Uncertain on the best strategy, given the constant monitoring and tailing, we arrived late. We ditched the car and tried to walk to the spot marked as a possible entrance to the mine.
It was a long hike on rough ground. When we reached the tiny village of Danaoshan, we were being watched. One man we met on the path, clearly keeping an eye on us, refused to speak.
By the time we got to the coordinates for the mine entrance, it was pitch black.. far too dark to film. We’d no choice but to retreat and try again the next day.. encouraged to have at least made it this far.
But the authorities were more than ready for us. We first tried to drive in from the North, but were stopped here:
… with a lorry - which you can see in the background here - blocking the road
To the annoyance of the plain clothes police following us, we managed to squeeze our car, Houdini-like and with just millimeters to spare, down the gap to the right of the lorry, alongside the small building.
We continued south and then tried to reach the mine workings, along the route shown here:
With the path blocked by a car, we set off again on foot, but were intercepted by some very angry men, in a 4x4, clearly communicating with someone in higher authority. Groups of other men hung around and, we were told, they would soon turn violent if we didn’t leave.
We backtracked and attempted to turn south again. This time finding our way blocked by a small van. Further along the road, a car with plain clothes police sat in wait. One man told us his job was to keep us out. We would not reach Danaoshan again.
Defeated, we tried to head to the Shitou cave, where WIV researchers found the bat virus that led to their insights into Sars1. That discovery set in train the effort to collect, sequence and experiment on coronaviruses across Yunnan, including of course at the Tongguan mine.
We had no plans to enter the cave but thought it might provide a location for a reporter standup, and we hoped to speak to locals about what they knew about the huge scientific field study that had been going on around them.
We were blocked again. First, by another lorry:
… then by men in military uniforms…
… and finally by a “broken down” car. We were held in this field for over an hour.

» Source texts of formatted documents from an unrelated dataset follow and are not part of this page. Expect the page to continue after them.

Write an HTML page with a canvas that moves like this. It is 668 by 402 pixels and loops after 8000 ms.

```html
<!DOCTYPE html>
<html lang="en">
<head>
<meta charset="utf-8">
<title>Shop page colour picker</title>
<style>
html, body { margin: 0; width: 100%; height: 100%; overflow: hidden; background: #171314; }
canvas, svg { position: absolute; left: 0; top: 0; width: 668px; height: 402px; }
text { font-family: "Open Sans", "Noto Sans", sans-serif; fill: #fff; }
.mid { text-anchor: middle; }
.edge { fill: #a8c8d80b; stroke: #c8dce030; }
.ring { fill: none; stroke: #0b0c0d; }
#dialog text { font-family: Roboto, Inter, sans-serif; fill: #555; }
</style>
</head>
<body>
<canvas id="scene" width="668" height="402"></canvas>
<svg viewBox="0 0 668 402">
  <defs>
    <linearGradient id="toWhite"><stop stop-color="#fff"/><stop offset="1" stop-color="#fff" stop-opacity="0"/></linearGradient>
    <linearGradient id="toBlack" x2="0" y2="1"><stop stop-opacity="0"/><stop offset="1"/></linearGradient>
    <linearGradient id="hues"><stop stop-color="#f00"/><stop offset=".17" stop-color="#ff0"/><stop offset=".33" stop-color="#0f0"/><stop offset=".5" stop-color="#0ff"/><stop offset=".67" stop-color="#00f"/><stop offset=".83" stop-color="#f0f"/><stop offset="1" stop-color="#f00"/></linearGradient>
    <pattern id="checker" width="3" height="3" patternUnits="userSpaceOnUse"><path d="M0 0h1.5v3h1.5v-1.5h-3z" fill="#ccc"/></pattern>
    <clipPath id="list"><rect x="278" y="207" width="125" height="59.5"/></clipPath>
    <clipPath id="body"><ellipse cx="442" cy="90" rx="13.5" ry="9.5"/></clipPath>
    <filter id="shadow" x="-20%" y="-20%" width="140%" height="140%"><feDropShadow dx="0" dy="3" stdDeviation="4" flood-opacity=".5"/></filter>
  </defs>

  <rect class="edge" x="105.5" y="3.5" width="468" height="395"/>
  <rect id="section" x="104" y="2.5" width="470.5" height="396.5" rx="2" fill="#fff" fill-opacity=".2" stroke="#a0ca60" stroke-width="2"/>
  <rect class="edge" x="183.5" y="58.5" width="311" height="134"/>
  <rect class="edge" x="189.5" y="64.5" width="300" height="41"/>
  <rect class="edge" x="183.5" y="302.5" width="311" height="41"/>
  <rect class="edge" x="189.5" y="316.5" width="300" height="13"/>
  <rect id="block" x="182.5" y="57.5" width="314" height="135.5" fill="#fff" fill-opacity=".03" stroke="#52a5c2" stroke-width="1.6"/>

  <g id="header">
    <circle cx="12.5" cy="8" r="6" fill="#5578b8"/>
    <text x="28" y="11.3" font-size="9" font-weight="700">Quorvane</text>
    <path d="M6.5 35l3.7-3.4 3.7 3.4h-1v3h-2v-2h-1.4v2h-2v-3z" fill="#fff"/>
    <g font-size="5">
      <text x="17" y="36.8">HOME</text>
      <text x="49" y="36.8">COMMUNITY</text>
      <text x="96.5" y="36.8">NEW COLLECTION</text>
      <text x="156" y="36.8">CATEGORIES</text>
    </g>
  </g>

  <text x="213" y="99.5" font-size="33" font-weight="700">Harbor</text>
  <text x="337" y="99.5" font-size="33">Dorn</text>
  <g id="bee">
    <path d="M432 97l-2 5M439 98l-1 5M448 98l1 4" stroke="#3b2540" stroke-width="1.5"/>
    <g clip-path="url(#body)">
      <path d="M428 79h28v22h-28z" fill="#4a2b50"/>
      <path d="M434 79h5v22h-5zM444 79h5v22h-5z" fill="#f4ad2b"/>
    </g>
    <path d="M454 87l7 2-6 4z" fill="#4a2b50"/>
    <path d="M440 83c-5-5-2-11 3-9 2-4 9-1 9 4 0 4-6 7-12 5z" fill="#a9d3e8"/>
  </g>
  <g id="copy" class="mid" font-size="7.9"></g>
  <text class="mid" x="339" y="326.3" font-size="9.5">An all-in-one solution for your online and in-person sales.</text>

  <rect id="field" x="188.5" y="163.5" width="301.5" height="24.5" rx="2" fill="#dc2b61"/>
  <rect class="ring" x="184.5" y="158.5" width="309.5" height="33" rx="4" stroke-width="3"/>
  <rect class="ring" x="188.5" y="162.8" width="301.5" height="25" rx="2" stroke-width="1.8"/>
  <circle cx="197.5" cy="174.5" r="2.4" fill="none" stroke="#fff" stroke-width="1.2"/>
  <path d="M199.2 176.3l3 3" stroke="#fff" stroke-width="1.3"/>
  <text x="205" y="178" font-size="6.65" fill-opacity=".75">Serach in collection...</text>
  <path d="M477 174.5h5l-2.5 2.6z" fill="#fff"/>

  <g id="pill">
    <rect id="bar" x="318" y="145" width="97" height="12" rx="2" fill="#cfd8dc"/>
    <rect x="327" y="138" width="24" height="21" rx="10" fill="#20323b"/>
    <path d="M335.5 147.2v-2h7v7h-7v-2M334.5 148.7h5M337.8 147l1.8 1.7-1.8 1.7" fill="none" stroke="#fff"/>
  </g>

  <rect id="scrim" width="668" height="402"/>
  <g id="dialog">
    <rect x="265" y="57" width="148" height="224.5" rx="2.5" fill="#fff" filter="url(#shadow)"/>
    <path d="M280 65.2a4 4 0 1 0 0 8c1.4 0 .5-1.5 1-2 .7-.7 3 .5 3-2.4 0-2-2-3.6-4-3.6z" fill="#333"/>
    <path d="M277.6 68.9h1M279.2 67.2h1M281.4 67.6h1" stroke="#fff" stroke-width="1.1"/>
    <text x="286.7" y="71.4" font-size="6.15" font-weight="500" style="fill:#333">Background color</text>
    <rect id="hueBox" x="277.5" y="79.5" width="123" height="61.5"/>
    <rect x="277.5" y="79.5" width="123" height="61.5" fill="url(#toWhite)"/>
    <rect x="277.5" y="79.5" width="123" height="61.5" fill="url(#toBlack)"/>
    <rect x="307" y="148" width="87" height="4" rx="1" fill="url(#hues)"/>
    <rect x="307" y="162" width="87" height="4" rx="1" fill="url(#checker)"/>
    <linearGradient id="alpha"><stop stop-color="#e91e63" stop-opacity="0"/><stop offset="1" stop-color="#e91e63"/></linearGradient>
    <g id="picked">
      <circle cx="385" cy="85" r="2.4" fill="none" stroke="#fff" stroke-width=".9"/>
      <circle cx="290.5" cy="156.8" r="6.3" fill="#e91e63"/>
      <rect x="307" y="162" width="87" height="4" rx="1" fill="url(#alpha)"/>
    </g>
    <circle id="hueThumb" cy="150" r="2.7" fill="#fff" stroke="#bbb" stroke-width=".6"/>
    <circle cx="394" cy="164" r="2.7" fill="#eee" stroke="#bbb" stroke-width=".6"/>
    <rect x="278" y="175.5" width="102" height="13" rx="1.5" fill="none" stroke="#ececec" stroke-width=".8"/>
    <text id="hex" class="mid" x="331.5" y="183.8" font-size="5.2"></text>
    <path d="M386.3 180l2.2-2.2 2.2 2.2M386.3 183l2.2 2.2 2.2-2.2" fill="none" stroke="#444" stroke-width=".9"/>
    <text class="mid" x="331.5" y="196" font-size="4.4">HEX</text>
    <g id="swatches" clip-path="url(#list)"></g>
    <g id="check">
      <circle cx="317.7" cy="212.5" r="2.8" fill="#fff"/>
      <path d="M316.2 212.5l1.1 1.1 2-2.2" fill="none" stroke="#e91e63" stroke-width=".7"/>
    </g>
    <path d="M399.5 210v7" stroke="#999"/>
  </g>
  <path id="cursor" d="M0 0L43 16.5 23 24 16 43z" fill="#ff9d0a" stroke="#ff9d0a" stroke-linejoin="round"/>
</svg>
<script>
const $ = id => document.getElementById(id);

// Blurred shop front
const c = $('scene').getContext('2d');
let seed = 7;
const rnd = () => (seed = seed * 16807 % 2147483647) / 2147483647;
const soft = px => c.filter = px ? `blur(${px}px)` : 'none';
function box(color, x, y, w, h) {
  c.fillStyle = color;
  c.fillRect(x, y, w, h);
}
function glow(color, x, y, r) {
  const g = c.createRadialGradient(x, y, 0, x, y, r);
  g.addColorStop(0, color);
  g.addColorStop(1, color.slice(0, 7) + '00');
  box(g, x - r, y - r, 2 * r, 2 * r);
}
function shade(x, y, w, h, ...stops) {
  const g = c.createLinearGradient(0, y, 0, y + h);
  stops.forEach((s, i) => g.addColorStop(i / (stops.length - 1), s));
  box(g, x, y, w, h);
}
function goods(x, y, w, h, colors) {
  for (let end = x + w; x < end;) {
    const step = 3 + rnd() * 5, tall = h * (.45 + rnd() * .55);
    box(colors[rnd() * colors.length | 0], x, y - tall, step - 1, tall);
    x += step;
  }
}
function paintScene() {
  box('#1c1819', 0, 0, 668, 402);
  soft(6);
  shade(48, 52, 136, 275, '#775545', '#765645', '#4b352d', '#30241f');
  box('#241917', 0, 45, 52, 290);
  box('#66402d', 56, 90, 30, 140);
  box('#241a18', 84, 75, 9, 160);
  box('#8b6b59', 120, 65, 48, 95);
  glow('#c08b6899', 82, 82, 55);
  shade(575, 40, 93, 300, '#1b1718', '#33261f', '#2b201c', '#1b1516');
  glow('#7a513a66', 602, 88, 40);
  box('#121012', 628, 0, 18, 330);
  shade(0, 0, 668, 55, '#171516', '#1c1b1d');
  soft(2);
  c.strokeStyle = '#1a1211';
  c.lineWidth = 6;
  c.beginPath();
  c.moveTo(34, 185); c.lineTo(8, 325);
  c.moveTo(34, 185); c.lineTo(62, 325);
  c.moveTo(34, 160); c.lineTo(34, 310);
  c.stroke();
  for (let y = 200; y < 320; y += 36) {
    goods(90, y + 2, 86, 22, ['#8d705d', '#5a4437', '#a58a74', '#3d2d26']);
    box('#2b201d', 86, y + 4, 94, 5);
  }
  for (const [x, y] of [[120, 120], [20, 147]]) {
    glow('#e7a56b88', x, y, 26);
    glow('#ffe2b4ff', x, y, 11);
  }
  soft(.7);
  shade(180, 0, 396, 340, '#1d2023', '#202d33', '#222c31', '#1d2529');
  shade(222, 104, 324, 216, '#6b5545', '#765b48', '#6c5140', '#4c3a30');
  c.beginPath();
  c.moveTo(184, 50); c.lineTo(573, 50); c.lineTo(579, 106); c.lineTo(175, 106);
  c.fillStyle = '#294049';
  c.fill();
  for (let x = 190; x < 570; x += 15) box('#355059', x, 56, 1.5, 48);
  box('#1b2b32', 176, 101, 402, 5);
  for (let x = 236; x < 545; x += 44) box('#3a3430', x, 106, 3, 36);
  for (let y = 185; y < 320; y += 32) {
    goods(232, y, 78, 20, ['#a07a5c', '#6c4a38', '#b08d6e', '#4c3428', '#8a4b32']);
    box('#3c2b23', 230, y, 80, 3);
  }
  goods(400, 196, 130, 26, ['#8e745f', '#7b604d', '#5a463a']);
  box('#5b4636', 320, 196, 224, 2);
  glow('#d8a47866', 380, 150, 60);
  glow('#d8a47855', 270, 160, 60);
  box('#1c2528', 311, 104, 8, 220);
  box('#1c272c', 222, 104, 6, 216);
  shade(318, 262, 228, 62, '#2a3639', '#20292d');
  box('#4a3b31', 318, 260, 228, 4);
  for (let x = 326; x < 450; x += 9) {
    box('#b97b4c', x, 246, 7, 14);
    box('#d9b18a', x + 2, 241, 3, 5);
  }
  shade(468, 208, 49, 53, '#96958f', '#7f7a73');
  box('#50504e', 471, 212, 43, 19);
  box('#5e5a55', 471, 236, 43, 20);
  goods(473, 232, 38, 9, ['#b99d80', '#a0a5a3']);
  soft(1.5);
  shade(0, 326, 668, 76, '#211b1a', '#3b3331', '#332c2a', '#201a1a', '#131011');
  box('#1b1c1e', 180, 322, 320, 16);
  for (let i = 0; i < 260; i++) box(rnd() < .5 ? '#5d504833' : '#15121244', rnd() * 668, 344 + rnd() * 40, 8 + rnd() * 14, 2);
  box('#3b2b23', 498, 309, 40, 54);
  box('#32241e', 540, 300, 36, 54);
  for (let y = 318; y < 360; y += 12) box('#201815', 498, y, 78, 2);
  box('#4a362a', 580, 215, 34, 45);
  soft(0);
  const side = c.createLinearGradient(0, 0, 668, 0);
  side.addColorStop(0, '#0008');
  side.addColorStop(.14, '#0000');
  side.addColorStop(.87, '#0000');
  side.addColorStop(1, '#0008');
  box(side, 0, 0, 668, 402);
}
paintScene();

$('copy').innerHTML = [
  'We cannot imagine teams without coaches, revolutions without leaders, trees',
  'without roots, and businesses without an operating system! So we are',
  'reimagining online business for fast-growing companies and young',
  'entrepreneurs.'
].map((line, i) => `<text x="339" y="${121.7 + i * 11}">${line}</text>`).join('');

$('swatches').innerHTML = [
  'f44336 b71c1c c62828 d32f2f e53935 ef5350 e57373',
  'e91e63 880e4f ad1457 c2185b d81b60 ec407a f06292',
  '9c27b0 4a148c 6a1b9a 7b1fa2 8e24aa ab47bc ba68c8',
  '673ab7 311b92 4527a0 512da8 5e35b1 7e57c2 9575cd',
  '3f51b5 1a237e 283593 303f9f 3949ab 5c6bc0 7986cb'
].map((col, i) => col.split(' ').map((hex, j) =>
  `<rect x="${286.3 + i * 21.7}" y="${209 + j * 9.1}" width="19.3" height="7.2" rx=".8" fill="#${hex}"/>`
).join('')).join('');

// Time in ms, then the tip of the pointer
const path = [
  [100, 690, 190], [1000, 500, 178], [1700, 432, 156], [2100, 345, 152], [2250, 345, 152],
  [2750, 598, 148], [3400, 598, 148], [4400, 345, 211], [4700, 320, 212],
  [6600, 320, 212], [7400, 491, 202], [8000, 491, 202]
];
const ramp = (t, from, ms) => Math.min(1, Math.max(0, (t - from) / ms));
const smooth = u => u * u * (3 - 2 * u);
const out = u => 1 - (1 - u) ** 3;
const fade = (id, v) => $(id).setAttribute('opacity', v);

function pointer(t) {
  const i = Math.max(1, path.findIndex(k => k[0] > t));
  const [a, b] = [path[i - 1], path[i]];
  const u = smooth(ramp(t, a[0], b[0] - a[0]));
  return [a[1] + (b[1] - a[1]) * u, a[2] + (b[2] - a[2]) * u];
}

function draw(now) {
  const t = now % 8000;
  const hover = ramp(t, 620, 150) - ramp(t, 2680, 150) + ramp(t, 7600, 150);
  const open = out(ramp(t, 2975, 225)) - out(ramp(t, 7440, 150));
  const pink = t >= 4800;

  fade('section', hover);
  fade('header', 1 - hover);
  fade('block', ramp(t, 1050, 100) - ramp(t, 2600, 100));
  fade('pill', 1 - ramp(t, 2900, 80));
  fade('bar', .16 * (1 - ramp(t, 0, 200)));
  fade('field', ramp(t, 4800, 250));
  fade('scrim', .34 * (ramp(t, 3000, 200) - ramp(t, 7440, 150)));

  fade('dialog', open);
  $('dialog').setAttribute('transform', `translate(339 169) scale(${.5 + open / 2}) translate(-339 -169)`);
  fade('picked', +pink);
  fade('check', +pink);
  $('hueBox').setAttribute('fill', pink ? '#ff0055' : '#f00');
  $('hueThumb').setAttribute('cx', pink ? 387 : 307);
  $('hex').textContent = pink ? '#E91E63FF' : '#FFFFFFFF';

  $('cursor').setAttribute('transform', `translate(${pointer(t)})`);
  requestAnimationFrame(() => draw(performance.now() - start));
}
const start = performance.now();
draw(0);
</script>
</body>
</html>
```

By now you get the idea. It's impossible to overstate just how large and coordinated the effort was - state-security, plain-clothes police, uniformed police, officials, and local residents. When we tried to talk to anyone, they’d turn their backs.
Here's a map of the battle. Which we lost.
The threats and pressure I faced over my reporting in China – which eventually forced me to leave – weren't only because of my work on Xinjiang. Officials also told me that red lines were being crossed for my reporting on the virus, like this piece:
There is no proof the virus leaked from a lab. But, of course, that’s the point. Without transparency we can’t rule it out either. I’m proud to have been part of one of the first MSM news teams to ask these crucial questions.